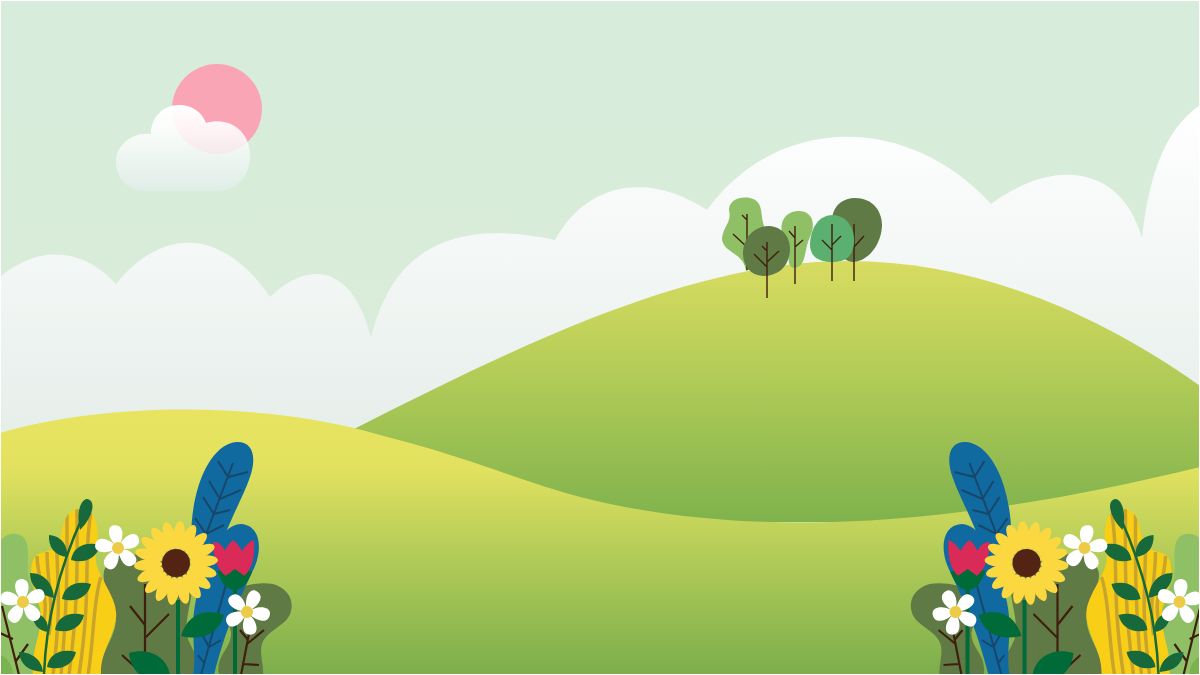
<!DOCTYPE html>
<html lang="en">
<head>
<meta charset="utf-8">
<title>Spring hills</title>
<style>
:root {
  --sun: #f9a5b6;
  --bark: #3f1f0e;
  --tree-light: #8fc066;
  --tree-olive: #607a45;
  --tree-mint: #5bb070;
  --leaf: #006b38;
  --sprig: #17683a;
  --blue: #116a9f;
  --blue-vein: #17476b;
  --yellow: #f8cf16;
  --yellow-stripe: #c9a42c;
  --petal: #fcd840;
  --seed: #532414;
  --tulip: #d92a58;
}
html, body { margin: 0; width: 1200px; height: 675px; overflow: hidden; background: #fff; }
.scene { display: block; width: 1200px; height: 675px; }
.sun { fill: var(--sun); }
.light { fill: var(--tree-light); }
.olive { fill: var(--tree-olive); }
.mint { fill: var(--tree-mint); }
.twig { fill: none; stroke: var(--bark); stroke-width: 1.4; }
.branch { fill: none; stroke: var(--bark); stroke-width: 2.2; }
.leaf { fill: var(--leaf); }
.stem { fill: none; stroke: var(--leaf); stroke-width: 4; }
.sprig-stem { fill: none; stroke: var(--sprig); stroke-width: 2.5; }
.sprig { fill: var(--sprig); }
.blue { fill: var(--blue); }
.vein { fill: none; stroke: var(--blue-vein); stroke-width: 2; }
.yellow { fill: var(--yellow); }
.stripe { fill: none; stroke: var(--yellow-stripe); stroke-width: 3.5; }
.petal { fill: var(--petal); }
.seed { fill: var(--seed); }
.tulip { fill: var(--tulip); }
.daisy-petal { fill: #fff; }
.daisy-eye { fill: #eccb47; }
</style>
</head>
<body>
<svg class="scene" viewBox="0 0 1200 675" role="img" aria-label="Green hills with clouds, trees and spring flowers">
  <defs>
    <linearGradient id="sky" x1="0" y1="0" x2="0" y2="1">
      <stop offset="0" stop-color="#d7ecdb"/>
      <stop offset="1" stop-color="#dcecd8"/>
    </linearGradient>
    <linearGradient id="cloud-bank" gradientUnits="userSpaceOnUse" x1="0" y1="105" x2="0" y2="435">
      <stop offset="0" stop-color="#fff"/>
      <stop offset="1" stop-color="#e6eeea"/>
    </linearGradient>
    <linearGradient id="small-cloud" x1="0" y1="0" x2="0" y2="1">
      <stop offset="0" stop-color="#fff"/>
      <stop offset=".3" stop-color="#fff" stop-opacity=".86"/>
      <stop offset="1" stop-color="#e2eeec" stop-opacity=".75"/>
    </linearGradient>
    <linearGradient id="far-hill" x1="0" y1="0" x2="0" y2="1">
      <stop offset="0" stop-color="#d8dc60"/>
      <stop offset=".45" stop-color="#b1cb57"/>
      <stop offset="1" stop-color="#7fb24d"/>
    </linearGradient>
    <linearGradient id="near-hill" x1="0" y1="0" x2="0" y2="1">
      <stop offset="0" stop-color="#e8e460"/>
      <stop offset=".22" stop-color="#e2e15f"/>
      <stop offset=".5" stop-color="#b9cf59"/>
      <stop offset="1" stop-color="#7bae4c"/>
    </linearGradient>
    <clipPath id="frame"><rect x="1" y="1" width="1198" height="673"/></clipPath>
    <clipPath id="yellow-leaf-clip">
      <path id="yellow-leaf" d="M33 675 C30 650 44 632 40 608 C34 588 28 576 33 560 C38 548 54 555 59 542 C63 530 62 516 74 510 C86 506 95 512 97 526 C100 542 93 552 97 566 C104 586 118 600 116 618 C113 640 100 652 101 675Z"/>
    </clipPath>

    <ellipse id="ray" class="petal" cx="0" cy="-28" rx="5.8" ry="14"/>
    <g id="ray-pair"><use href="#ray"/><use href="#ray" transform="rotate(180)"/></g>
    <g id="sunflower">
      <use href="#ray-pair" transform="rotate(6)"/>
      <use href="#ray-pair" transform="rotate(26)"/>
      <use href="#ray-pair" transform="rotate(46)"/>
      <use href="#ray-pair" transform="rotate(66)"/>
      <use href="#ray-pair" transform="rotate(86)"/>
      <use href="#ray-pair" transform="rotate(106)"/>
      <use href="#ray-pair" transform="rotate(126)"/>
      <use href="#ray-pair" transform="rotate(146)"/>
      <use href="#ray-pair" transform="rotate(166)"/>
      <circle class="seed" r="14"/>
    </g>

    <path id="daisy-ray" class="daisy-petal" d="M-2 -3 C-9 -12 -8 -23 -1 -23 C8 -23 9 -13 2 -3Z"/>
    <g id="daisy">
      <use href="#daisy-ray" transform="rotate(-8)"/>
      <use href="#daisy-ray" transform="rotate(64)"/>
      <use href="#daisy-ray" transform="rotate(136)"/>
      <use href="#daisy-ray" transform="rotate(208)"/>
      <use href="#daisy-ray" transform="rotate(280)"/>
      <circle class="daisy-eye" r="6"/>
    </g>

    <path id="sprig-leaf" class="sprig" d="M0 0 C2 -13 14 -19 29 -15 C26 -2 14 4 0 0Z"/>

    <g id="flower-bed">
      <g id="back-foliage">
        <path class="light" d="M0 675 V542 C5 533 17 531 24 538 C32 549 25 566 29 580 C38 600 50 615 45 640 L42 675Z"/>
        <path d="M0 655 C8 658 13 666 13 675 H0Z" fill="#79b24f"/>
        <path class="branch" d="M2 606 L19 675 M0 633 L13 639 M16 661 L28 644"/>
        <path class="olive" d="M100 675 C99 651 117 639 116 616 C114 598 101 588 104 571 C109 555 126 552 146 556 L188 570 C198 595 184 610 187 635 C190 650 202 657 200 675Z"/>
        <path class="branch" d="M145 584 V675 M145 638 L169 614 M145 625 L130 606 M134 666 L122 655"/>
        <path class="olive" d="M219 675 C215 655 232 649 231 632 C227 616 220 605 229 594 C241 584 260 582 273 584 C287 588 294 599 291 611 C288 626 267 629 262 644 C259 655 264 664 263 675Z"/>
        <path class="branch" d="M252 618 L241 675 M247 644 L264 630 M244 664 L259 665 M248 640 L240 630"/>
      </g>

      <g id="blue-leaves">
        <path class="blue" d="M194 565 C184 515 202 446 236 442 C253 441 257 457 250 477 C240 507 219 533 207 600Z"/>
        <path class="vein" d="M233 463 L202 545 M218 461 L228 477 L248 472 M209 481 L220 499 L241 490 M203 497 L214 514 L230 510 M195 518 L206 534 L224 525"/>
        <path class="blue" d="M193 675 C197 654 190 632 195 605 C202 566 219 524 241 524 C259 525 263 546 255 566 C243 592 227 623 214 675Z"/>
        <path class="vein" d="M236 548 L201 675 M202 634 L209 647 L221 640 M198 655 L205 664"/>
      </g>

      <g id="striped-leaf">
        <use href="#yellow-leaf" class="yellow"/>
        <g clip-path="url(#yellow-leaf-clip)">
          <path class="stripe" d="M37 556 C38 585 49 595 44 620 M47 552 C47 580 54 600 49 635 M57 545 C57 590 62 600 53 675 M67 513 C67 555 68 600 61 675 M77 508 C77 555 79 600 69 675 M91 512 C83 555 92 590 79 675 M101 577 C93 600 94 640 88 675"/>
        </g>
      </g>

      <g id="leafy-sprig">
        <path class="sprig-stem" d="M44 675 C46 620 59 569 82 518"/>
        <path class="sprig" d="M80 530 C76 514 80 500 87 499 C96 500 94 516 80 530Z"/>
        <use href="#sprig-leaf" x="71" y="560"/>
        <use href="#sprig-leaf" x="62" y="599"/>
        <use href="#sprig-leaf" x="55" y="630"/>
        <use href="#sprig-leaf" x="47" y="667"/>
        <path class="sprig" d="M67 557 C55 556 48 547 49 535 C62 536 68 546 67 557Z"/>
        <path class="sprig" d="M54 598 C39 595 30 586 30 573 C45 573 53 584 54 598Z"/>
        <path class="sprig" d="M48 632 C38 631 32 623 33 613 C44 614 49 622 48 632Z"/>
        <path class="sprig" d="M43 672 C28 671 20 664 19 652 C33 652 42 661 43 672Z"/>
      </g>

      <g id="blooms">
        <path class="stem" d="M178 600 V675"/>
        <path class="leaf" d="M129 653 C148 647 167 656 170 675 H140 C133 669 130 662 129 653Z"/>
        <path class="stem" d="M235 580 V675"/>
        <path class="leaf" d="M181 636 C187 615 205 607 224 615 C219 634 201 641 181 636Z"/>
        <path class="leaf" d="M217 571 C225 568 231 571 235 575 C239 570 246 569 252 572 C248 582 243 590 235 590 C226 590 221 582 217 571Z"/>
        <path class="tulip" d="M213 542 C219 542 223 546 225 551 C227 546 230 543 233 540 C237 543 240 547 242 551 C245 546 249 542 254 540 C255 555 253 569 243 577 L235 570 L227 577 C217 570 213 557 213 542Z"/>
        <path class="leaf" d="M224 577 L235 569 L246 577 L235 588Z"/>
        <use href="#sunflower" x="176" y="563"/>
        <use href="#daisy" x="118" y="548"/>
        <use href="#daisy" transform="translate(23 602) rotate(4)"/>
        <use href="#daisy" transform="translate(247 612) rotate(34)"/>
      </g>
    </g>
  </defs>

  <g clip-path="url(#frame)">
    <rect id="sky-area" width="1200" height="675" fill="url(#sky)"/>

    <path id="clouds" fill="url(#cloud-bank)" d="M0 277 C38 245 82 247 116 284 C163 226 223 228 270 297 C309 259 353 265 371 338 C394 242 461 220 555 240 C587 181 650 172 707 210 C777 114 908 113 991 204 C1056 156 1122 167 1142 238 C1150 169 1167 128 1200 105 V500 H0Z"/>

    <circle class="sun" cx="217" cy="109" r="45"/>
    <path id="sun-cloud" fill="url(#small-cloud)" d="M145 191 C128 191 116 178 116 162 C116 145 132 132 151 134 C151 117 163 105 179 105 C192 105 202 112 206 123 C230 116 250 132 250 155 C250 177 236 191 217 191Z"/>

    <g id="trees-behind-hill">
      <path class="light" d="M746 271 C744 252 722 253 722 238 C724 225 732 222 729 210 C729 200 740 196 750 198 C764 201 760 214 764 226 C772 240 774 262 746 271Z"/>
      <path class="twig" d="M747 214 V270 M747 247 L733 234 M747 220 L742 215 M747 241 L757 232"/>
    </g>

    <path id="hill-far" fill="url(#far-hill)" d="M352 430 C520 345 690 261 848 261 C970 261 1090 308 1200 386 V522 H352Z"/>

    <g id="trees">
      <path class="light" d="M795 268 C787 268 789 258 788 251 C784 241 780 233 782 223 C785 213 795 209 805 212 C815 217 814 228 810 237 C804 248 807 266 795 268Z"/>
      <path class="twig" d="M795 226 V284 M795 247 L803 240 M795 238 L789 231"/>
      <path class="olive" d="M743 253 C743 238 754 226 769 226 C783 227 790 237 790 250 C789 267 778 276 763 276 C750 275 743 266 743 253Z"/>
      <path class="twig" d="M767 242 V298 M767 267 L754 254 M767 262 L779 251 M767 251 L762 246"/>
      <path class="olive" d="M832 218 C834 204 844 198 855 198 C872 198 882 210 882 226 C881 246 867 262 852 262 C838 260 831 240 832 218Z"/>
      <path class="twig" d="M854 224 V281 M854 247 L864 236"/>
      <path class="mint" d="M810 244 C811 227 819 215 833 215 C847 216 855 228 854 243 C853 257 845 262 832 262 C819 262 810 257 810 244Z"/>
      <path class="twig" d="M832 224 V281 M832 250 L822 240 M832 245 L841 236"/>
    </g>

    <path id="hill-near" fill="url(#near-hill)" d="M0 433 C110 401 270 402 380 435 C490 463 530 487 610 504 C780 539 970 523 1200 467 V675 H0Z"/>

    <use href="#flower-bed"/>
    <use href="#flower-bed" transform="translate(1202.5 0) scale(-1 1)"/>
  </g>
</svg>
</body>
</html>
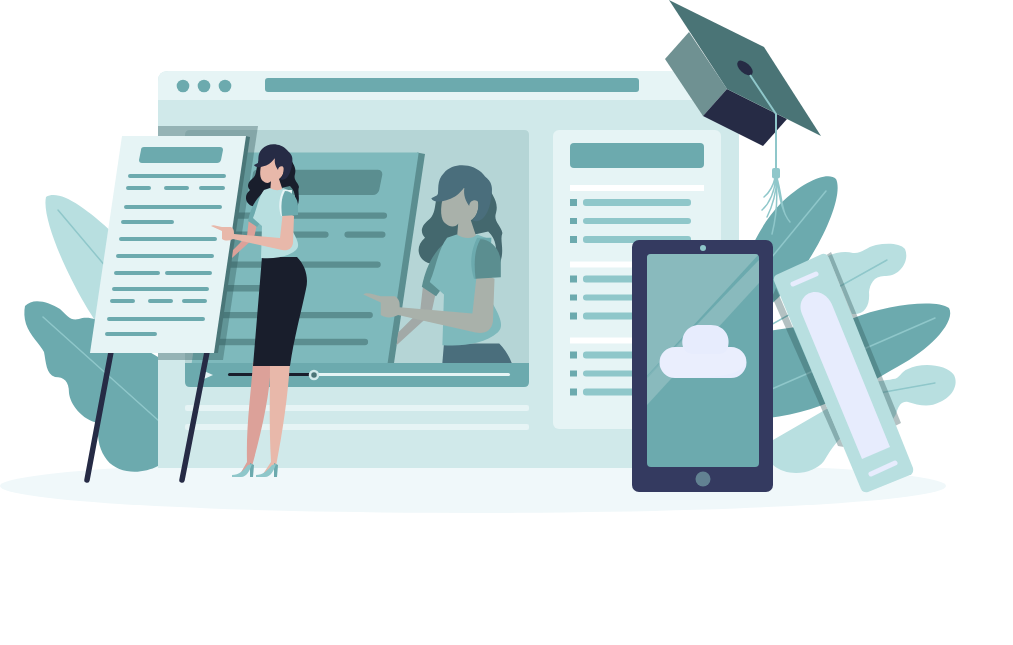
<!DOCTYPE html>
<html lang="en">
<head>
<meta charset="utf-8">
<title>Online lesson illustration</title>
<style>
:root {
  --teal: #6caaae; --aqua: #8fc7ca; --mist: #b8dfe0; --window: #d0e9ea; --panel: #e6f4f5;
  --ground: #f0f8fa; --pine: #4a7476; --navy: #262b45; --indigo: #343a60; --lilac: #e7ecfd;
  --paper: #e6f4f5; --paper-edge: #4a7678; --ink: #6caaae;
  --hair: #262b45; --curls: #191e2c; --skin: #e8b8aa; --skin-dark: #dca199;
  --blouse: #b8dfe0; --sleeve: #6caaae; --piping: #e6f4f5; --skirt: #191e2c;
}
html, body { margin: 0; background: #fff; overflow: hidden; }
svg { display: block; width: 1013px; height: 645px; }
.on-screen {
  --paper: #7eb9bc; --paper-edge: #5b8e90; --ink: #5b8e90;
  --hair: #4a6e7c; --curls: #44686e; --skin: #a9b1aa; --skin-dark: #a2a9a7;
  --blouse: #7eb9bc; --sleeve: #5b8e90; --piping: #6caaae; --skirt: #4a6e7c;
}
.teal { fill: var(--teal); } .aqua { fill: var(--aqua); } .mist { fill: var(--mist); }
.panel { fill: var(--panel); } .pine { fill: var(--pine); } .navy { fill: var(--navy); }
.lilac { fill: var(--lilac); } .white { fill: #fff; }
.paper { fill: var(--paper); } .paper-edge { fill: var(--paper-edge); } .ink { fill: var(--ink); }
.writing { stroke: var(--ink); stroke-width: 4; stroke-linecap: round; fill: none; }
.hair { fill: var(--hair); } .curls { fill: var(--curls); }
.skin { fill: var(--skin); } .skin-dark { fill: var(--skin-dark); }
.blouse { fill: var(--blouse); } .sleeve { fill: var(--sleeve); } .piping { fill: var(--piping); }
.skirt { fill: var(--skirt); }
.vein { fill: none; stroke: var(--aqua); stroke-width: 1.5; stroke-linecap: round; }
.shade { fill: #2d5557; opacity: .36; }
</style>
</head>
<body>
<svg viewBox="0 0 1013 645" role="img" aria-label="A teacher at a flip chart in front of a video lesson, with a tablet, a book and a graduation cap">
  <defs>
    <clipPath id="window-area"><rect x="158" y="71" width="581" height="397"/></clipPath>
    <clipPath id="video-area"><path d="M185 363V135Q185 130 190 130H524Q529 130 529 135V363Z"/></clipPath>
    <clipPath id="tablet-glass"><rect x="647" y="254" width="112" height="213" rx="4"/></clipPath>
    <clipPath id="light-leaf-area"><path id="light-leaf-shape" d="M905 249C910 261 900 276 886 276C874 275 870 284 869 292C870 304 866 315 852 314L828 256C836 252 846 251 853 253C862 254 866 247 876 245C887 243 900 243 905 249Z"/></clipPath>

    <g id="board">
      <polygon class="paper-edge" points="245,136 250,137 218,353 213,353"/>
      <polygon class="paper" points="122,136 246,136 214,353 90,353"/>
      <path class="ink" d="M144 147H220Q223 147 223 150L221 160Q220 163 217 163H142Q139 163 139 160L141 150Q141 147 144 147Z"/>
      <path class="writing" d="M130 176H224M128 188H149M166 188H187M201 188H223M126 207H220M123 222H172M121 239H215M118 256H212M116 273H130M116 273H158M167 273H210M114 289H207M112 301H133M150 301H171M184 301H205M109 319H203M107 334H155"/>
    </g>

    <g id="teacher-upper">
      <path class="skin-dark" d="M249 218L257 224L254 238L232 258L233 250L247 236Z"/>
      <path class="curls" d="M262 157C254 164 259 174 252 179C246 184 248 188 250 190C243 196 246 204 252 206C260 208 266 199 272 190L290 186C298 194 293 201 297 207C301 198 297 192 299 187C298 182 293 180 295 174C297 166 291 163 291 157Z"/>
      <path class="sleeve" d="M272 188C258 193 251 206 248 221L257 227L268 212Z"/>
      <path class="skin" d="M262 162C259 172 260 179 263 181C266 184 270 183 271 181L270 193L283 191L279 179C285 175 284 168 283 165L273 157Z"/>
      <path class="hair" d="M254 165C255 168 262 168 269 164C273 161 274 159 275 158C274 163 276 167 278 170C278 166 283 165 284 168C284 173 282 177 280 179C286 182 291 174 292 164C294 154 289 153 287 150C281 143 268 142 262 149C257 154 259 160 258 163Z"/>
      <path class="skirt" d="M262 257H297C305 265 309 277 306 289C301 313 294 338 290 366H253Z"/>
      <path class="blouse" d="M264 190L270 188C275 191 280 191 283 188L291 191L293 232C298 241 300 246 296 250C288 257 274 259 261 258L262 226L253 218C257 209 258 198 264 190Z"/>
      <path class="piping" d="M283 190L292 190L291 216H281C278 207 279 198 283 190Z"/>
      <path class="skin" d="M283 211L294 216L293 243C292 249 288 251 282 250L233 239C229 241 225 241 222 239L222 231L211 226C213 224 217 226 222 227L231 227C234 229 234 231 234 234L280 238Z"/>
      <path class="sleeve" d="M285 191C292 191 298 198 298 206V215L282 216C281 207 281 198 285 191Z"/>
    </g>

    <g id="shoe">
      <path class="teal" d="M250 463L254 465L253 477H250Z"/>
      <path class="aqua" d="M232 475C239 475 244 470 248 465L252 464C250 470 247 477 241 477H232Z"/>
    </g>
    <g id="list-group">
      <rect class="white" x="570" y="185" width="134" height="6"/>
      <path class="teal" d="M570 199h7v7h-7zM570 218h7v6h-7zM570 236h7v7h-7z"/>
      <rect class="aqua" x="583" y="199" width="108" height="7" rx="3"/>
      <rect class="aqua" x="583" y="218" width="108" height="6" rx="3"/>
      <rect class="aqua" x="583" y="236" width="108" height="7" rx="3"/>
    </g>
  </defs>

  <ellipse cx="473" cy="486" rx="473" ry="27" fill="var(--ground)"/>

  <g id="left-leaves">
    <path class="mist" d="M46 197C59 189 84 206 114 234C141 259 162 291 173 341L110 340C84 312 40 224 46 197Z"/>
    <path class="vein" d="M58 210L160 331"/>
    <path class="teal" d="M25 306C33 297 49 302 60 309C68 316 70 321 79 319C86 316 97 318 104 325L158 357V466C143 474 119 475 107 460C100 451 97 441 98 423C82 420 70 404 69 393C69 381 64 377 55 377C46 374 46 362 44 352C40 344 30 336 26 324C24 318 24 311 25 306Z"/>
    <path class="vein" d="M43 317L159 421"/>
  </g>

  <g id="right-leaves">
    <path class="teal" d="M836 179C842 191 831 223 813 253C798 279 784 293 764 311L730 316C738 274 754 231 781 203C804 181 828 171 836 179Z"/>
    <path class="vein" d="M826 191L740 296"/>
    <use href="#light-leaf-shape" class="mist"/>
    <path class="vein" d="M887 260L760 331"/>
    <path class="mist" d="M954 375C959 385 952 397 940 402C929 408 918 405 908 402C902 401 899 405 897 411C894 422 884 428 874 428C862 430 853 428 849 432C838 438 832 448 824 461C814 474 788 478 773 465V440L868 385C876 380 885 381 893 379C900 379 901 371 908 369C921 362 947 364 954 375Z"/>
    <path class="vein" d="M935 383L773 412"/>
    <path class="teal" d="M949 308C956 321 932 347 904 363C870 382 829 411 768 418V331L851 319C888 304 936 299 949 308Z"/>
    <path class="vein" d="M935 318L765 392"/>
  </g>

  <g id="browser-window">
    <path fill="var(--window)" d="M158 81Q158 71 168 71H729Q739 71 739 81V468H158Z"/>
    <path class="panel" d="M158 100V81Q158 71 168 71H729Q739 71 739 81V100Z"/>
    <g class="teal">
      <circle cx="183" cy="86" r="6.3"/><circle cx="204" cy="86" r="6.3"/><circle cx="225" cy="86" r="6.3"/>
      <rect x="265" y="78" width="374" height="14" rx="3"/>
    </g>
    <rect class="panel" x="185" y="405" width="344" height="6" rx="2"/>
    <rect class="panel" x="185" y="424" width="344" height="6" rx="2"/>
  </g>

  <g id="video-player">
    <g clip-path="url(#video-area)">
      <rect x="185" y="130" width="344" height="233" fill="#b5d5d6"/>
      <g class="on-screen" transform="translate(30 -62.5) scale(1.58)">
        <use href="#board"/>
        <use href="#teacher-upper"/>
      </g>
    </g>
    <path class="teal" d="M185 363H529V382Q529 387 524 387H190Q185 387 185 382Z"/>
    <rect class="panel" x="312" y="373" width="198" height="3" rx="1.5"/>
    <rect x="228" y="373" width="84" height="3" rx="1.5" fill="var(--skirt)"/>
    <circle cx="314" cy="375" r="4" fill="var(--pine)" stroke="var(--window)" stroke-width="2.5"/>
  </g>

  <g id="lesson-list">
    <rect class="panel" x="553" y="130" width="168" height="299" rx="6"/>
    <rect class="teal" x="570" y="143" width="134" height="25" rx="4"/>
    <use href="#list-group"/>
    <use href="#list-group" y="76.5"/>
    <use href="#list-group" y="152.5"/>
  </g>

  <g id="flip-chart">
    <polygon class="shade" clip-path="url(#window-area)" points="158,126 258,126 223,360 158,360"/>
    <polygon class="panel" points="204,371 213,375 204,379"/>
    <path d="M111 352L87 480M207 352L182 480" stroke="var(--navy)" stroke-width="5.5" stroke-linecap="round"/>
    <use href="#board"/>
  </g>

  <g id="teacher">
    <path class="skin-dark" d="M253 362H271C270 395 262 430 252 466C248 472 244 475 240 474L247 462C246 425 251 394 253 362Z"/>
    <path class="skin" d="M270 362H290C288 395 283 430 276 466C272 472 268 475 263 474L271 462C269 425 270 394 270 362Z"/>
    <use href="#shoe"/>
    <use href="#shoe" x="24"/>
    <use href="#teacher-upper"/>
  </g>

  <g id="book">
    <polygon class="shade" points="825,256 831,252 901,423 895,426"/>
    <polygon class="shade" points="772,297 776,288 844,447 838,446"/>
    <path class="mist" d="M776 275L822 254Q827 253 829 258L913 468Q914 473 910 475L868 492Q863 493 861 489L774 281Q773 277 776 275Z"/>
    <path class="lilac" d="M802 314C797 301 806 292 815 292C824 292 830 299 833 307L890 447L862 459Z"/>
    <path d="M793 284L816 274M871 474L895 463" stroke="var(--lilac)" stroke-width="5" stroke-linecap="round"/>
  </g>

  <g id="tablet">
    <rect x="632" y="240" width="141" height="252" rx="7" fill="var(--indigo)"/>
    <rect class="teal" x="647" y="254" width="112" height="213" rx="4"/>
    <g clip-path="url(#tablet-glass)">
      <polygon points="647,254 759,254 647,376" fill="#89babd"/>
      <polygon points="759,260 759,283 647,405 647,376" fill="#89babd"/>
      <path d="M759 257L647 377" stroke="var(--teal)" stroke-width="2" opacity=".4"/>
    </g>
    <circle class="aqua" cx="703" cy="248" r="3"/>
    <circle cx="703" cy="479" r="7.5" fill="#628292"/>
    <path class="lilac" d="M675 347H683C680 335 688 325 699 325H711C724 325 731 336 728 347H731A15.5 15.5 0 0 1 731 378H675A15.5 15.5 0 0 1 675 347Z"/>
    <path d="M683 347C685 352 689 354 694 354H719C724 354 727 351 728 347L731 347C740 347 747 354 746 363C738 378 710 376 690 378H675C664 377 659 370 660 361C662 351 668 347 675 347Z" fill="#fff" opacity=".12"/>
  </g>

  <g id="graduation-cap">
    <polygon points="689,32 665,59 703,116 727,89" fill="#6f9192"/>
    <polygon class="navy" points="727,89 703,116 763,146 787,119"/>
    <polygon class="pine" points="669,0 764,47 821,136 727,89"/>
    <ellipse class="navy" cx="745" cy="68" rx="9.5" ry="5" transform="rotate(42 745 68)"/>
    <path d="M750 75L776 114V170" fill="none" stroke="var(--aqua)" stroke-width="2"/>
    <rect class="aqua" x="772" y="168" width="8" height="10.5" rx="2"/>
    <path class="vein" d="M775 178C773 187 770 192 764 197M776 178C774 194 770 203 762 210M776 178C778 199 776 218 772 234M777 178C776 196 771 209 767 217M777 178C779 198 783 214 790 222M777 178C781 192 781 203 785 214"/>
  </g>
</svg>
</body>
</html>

Exercise description:
Word for word, write out the lines from the top of the records above down to the line holding "var(--bark); stroke-width: 1.4;", inclusive, but not the pictures.

Answer section:
<!DOCTYPE html>
<html lang="en">
<head>
<meta charset="utf-8">
<title>Spring hills</title>
<style>
:root {
  --sun: #f9a5b6;
  --bark: #3f1f0e;
  --tree-light: #8fc066;
  --tree-olive: #607a45;
  --tree-mint: #5bb070;
  --leaf: #006b38;
  --sprig: #17683a;
  --blue: #116a9f;
  --blue-vein: #17476b;
  --yellow: #f8cf16;
  --yellow-stripe: #c9a42c;
  --petal: #fcd840;
  --seed: #532414;
  --tulip: #d92a58;
}
html, body { margin: 0; width: 1200px; height: 675px; overflow: hidden; background: #fff; }
.scene { display: block; width: 1200px; height: 675px; }
.sun { fill: var(--sun); }
.light { fill: var(--tree-light); }
.olive { fill: var(--tree-olive); }
.mint { fill: var(--tree-mint); }
.twig { fill: none; stroke: var(--bark); stroke-width: 1.4; }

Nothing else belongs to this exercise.